NEW DATA: Why 75 Pct Of Consumers Skip Using Digital Cards

The digital payment experience offered by the Starbucks app captured consumers’ attention when it was rolled out over a decade ago, triggering a wave of similar branded apps and services geared toward ousting cash — and eventually plastic card payments — from their treasured positions in consumers’ wallets.

More and more consumers have bypassed physical cards in favor of online or mobile-enabled alternatives at the in-store point-of-sale (POS), tapping wallets such as Apple Pay or Google Pay instead. The ongoing shift to digital-first payments grew in 2020, with the Starbucks Rewards member base expanding 10 percent from 2019 figures, for example.

Yet the adoption of digital cards has begun to taper off from previous highs; while 41 percent of consumers stated they had virtual credit or debit cards attached to digital wallets, swiping or tapping physical plastic cards still remains the top way most consumers want to pay. PYMNTS research found that only 5 percent of consumers without digital cards stated they were either “very” or “extremely” interested in getting them. This does not mean opportunities for digital card growth are disappearing, however, but that issuers must be able to present the benefits of these cards to consumers who remain lukewarm on their advantages.

Digital Card Usage: A Path Forward, a PYMNTS and IDEMIA collaboration, takes an introspective look at the current state of digital card adoption and how issuers and other financial players could champion its growth. The report analyzes the responses of a census-balanced panel of 2,244 United States consumers regarding the key factors driving their use of digital cards, as well as the barriers that may be preventing them from doing so.

Consumers are still intrigued by virtual cards’ potential; 11 percent reported tentative interest in signing for digital cards in the future, indicating this market is still ripe for expansion. The draw of digital cards is especially strong among millennials or lower-income consumers, with the added convenience or ease-of-use of the payment method being the top factors drawing their attention. Fifty-seven percent of millennials claimed they were attracted to the possibility of paying with digital cards in stores, for example.

The fascination with digital cards even among younger generations has not yet translated into actual use, however, and one reason why this is the case may be due to the continued dominance of plastic card acceptance, especially brick-and-mortar transactions. Seventy-percent of respondents noted they are comfortable paying in stores with plastic credit or debit cards, while notably, only 46 percent stated the same about digital wallets.

Improving comfort with digital wallets may be key to convincing more consumers to turn to their phones instead of their plastic cards when paying both in-store and online, therefore. Taking a careful look at how consumers want to pay and the factors they value out of the payment experience is also essential to the continued growth of digital card adoption.

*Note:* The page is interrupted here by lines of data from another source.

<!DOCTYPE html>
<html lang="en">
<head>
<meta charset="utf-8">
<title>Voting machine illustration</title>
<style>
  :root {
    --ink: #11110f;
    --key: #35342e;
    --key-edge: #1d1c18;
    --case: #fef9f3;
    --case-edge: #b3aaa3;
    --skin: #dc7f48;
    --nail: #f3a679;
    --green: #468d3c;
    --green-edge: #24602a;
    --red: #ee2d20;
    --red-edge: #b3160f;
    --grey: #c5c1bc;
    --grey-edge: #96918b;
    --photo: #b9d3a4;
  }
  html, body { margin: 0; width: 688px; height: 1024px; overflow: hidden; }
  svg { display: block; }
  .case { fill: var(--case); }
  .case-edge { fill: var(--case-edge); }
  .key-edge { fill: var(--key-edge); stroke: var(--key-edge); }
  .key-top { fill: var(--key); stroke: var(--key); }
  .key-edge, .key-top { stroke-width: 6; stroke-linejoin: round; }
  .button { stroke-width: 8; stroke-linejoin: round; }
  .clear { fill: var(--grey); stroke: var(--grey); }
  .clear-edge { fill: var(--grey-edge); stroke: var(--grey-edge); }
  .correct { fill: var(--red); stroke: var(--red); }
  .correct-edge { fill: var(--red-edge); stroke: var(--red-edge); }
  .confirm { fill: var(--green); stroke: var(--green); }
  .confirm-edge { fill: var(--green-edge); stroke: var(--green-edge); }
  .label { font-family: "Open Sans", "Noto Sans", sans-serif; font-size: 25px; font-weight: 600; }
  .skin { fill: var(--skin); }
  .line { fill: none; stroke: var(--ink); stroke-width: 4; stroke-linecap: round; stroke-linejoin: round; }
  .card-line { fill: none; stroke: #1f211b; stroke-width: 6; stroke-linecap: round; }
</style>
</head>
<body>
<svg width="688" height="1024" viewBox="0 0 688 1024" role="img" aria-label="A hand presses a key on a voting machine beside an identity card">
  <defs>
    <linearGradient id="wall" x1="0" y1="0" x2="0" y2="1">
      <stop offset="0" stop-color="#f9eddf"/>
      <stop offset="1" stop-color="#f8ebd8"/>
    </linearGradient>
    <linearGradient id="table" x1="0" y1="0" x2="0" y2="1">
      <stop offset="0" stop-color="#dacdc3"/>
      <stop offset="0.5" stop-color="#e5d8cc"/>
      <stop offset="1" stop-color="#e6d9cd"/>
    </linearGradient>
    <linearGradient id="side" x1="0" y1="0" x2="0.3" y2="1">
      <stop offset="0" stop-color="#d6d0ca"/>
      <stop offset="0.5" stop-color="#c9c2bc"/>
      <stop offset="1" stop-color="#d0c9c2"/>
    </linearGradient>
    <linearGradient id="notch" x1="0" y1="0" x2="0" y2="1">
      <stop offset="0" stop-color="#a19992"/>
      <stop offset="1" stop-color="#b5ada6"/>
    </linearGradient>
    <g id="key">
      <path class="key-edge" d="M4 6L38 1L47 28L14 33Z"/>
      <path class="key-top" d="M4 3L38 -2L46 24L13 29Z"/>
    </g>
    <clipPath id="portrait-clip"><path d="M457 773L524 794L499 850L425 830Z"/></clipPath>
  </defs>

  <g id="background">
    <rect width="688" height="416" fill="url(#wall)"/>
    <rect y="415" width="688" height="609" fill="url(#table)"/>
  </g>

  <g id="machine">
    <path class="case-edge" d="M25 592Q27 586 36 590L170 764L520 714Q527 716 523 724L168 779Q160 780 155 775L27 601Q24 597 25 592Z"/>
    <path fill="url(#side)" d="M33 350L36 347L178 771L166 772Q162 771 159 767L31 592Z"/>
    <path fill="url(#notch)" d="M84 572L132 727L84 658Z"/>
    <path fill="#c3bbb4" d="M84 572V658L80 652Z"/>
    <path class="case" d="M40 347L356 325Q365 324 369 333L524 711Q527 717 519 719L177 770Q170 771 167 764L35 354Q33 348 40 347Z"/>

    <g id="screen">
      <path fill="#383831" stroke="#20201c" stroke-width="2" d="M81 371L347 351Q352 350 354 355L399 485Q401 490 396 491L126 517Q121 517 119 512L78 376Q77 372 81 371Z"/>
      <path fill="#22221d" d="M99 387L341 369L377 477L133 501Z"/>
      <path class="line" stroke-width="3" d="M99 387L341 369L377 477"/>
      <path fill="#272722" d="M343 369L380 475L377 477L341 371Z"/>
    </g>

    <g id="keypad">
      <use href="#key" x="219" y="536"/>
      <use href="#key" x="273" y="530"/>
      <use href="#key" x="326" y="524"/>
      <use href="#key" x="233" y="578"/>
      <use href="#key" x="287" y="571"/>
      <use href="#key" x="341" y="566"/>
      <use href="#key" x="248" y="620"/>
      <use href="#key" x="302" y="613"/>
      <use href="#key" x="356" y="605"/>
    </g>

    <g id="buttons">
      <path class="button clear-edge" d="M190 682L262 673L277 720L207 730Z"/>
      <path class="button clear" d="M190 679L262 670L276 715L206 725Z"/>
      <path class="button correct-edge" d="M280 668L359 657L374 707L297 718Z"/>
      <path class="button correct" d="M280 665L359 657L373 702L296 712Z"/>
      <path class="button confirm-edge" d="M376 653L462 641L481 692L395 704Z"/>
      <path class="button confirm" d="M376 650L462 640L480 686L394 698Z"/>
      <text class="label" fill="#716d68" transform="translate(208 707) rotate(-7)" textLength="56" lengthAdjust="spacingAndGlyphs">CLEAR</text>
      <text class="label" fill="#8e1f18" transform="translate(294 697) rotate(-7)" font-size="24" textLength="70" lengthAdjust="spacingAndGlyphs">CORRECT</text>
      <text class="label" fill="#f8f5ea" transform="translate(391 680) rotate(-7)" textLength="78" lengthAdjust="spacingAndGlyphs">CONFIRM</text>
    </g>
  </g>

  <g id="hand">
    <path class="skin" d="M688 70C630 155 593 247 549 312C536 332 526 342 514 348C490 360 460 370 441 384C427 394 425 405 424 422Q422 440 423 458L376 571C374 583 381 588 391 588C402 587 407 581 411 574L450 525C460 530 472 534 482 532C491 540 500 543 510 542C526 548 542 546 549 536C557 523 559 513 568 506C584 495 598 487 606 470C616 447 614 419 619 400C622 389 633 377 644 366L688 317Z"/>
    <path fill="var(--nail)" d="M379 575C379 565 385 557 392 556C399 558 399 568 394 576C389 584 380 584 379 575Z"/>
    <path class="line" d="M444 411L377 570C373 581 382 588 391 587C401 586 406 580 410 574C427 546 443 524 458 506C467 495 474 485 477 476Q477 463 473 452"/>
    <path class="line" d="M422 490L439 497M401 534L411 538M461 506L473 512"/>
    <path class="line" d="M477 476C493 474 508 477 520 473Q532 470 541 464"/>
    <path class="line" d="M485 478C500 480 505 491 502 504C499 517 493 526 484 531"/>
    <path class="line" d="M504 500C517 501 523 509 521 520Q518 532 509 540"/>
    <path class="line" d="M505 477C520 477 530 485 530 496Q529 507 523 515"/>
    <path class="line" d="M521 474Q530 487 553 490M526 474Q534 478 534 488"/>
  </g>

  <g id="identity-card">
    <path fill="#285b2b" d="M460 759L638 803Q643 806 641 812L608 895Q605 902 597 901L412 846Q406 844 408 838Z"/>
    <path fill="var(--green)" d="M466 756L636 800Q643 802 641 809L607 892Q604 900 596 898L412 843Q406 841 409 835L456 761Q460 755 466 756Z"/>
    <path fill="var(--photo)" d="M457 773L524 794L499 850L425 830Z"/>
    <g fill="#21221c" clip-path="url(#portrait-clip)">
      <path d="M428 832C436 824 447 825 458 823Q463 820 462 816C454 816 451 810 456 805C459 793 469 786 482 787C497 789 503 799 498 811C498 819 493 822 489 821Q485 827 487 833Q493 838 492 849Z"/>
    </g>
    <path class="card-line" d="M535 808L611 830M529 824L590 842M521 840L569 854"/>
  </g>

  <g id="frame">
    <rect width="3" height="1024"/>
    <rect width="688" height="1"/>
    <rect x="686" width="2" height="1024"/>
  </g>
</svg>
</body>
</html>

To learn more about the state of the digital card market and how issuers can shore up adoption, download the report.